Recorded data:
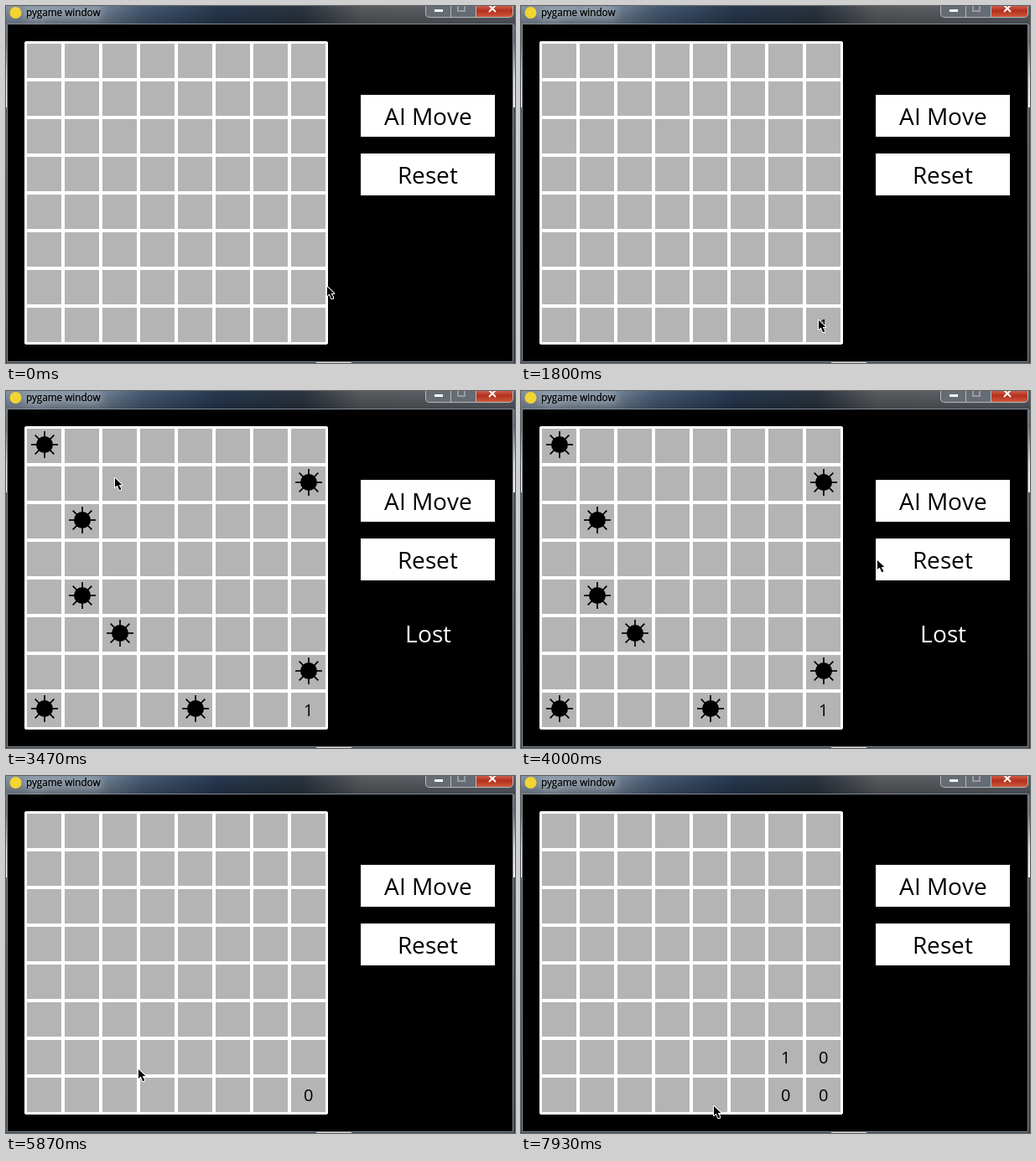
Write an HTML page with a canvas that moves like this. It is 607x426 px and loops after 8 s.

```html
<!DOCTYPE html>
<html lang="en">
<head>
<meta charset="utf-8">
<title>Minesweeper</title>
<style>
  html, body { margin: 0; width: 100%; height: 100%; overflow: hidden; background: #000; }
  canvas { display: block; }
</style>
</head>
<body>
<canvas id="stage" width="607" height="426"></canvas>
<script>
const ctx = document.getElementById('stage').getContext('2d');
const FPS = 15, TICKS = 120;
const CELL = 45, SIZE = 8, LEFT = 23, TOP = 43;

// Two rounds; a click opens a cell at its tick and shows how many mines touch it
const rounds = [
  {
    start: 0, lost: 48,
    mines: [[0, 0], [7, 1], [1, 2], [1, 4], [2, 5], [7, 6], [0, 7], [4, 7]],
    clicks: [{ tick: 24, cell: [7, 7] }]
  },
  {
    start: 71, lost: Infinity,
    mines: [[5, 5]],
    clicks: [
      { tick: 88, cell: [7, 7] }, { tick: 98, cell: [6, 7] },
      { tick: 104, cell: [6, 6] }, { tick: 110, cell: [7, 6] }
    ]
  }
];

// Each leg carries the pointer on from wherever the last one left it
const legs = [];
let rest = [382, 335];
function go(from, to, ...points) {
  legs.push({ from, to, points: [rest, ...points] });
  rest = points[points.length - 1];
}
go(13, 18, [235, 294], [235, 388], [332, 372]);
go(20, 23, [353, 376]);
go(26, 29, [350, 377], [303, 403]);
go(30, 32, [293, 385]);
go(37, 38, [85, 120]);
go(39, 44, [41, 87]);
go(50, 60, [200, 130], [350, 261], [424, 202]);
go(60, 62, [503, 221]);
go(63, 66, [520, 211]);
go(73, 77, [363, 363]);
go(81, 84, [363, 384]);
go(87, 88, [157, 350]);
go(91, 92, [281, 385]);
go(93, 103, [321, 347]);
go(106, 107, [359, 338]);
go(111, 119, [229, 394]);

function spline(points, u) {
  const s = u * (points.length - 1);
  const i = Math.min(Math.floor(s), points.length - 2), f = s - i;
  const at = k => points[Math.max(0, Math.min(points.length - 1, k))];
  return [0, 1].map(d => {
    const [a, b, c, e] = [-1, 0, 1, 2].map(k => at(i + k)[d]);
    return Math.round(b + f / 2 * (c - a + f * (2 * a - 5 * b + 4 * c - e + f * (3 * (b - c) + e - a))));
  });
}

function pointerAt(tick) {
  const leg = legs.findLast(l => l.from <= tick) ?? legs[0];
  const u = (tick - leg.from) / (leg.to - leg.from);
  return spline(leg.points, Math.max(0, Math.min(1, u)));
}

function rect(color, x, y, w, h) {
  ctx.fillStyle = color;
  ctx.fillRect(x, y, w, h);
}

function panel(color, x, y, w, h, radius) {
  ctx.fillStyle = color;
  ctx.beginPath();
  ctx.roundRect(x, y, w, h, radius);
  ctx.fill();
}

function line(color, width, x1, y1, x2, y2) {
  ctx.strokeStyle = color;
  ctx.lineWidth = width;
  ctx.beginPath();
  ctx.moveTo(x1, y1);
  ctx.lineTo(x2, y2);
  ctx.stroke();
}

function gradient(x, y, stops) {
  const g = ctx.createLinearGradient(0, 0, x, y);
  Object.entries(stops).forEach(([at, color]) => g.addColorStop(at, color));
  return g;
}

// Centred text whose glyphs advance by whole pixels
function text(str, cx, y, size, color) {
  ctx.font = `${size}px "Open Sans", sans-serif`;
  ctx.fillStyle = color;
  const advances = [...str].map(ch => Math.round(ctx.measureText(ch).width));
  let x = cx - Math.floor(advances.reduce((a, b) => a + b) / 2);
  [...str].forEach((ch, i) => {
    ctx.fillText(ch, x, y);
    x += advances[i];
  });
}

function drawTitle() {
  ctx.save();
  ctx.font = '11.7px "Open Sans", sans-serif';
  ctx.fillStyle = '#000';
  ctx.shadowColor = '#dde6ee';
  ctx.shadowBlur = 12;
  for (let i = 0; i < 2; i++) ctx.fillText('pygame window', 24, 12);
  ctx.restore();
  ctx.fillStyle = '#f2d433';
  ctx.beginPath();
  ctx.arc(11.5, 8, 7, 0, 7);
  ctx.fill();
}

function drawControls() {
  panel('#b4babf', 500, -5, 105, 19, 5);
  panel('#666c73', 501, -5, 29, 18, [0, 0, 0, 4]);
  panel('#666c73', 531, -5, 29, 18, 0);
  panel(gradient(0, 14, { 0: '#cb5b49', 0.4: '#b52f1d', 1: '#cf6040' }), 561, -5, 43, 18, [0, 0, 4, 0]);
  rect('#fff', 511, 4, 10, 3);
  ctx.strokeStyle = '#989da2';
  ctx.lineWidth = 2;
  ctx.strokeRect(539, -1, 8, 7);
  line('#fff', 2, 576, -1, 584, 7);
  line('#fff', 2, 584, -1, 576, 7);
}

function drawWindow() {
  rect(gradient(0, 426, {
    0: '#6a7682', 0.1: '#5d6771', 0.2: '#d5d8da', 0.283: '#f4f4f4', 0.285: '#4a5056', 1: '#3a4046'
  }), 0, 0, 607, 426);
  rect(gradient(607, 0, {
    0: '#8593a2', 0.18: '#75869a', 0.27: '#465a73', 0.42: '#273951',
    0.58: '#2b343f', 0.7: '#5a5d60', 1: '#5c6168'
  }), 0, 0, 607, 22);
  rect(gradient(0, 22, { 0: '#0000', 1: '#0004' }), 0, 0, 607, 22);
  ctx.strokeStyle = '#828c95';
  ctx.lineWidth = 1;
  ctx.strokeRect(1.5, 21.5, 603, 403);
  rect('#d8d8d8', 370, 425, 42, 1);
  rect('#000', 2, 22, 602, 402);
  drawTitle();
  drawControls();
}

function drawBoard() {
  const span = CELL * SIZE;
  rect('#fff', LEFT, TOP - 1, span, span + 2);
  rect('#fff', LEFT - 1, TOP, span + 2, span);
  for (let r = 0; r < SIZE; r++)
    for (let c = 0; c < SIZE; c++)
      rect('#b4b4b4', LEFT + c * CELL + 2, TOP + r * CELL + 2, 41, 41);
}

function drawMine([col, row]) {
  const x = 46 + col * CELL, y = 64 + row * CELL;
  ctx.fillStyle = '#000';
  ctx.beginPath();
  ctx.arc(x, y, 10, 0, 7);
  ctx.fill();
  for (let i = 0; i < 4; i++) {
    const a = i * Math.PI / 4, dx = 16 * Math.cos(a), dy = 16 * Math.sin(a);
    line('#000', 1.7, x - dx, y - dy, x + dx, y + dy);
  }
}

function drawRound({ mines, clicks, lost }, tick) {
  if (tick >= lost) {
    mines.forEach(drawMine);
    text('Lost', 503, 300, 28, '#fff');
  }
  for (const { cell: [col, row] } of clicks.filter(c => c.tick <= tick)) {
    const near = mines.filter(([c, r]) => Math.abs(c - col) < 2 && Math.abs(r - row) < 2);
    text(String(near.length), LEFT + col * CELL + 22, TOP + row * CELL + 30, 20, '#000');
  }
}

function drawButton(label, y) {
  rect('#fff', 423, y, 160, 50);
  text(label, 503, y + 36, 28, '#000');
}

const arrow = new Path2D('M1 0 L9.3 8 H6 V9 L8 12 V14 H6 L4 9 H3 L1 11 Z');
function drawPointer([x, y]) {
  ctx.save();
  ctx.translate(x, y);
  ctx.strokeStyle = '#fff';
  ctx.lineWidth = 2;
  ctx.lineJoin = 'round';
  ctx.stroke(arrow);
  ctx.fillStyle = '#000';
  ctx.fill(arrow);
  ctx.restore();
}

function draw(ms) {
  // The small lead absorbs rounding of tick times
  const tick = Math.floor((ms + 4) * FPS / 1000) % TICKS;
  drawWindow();
  drawBoard();
  drawButton('AI Move', 106);
  drawButton('Reset', 176);
  drawRound(rounds.findLast(r => r.start <= tick), tick);
  drawPointer(pointerAt(tick));
}

let start;
function loop(now) {
  start ??= now;
  draw(now - start);
  requestAnimationFrame(loop);
}
requestAnimationFrame(loop);
</script>
</body>
</html>
```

Exercise objective: What lines in the data above carry "forEach"? Return them all.

Solution for this problem:
  Object.entries(stops).forEach(([at, color]) => g.addColorStop(at, color));
  [...str].forEach((ch, i) => {
    mines.forEach(drawMine);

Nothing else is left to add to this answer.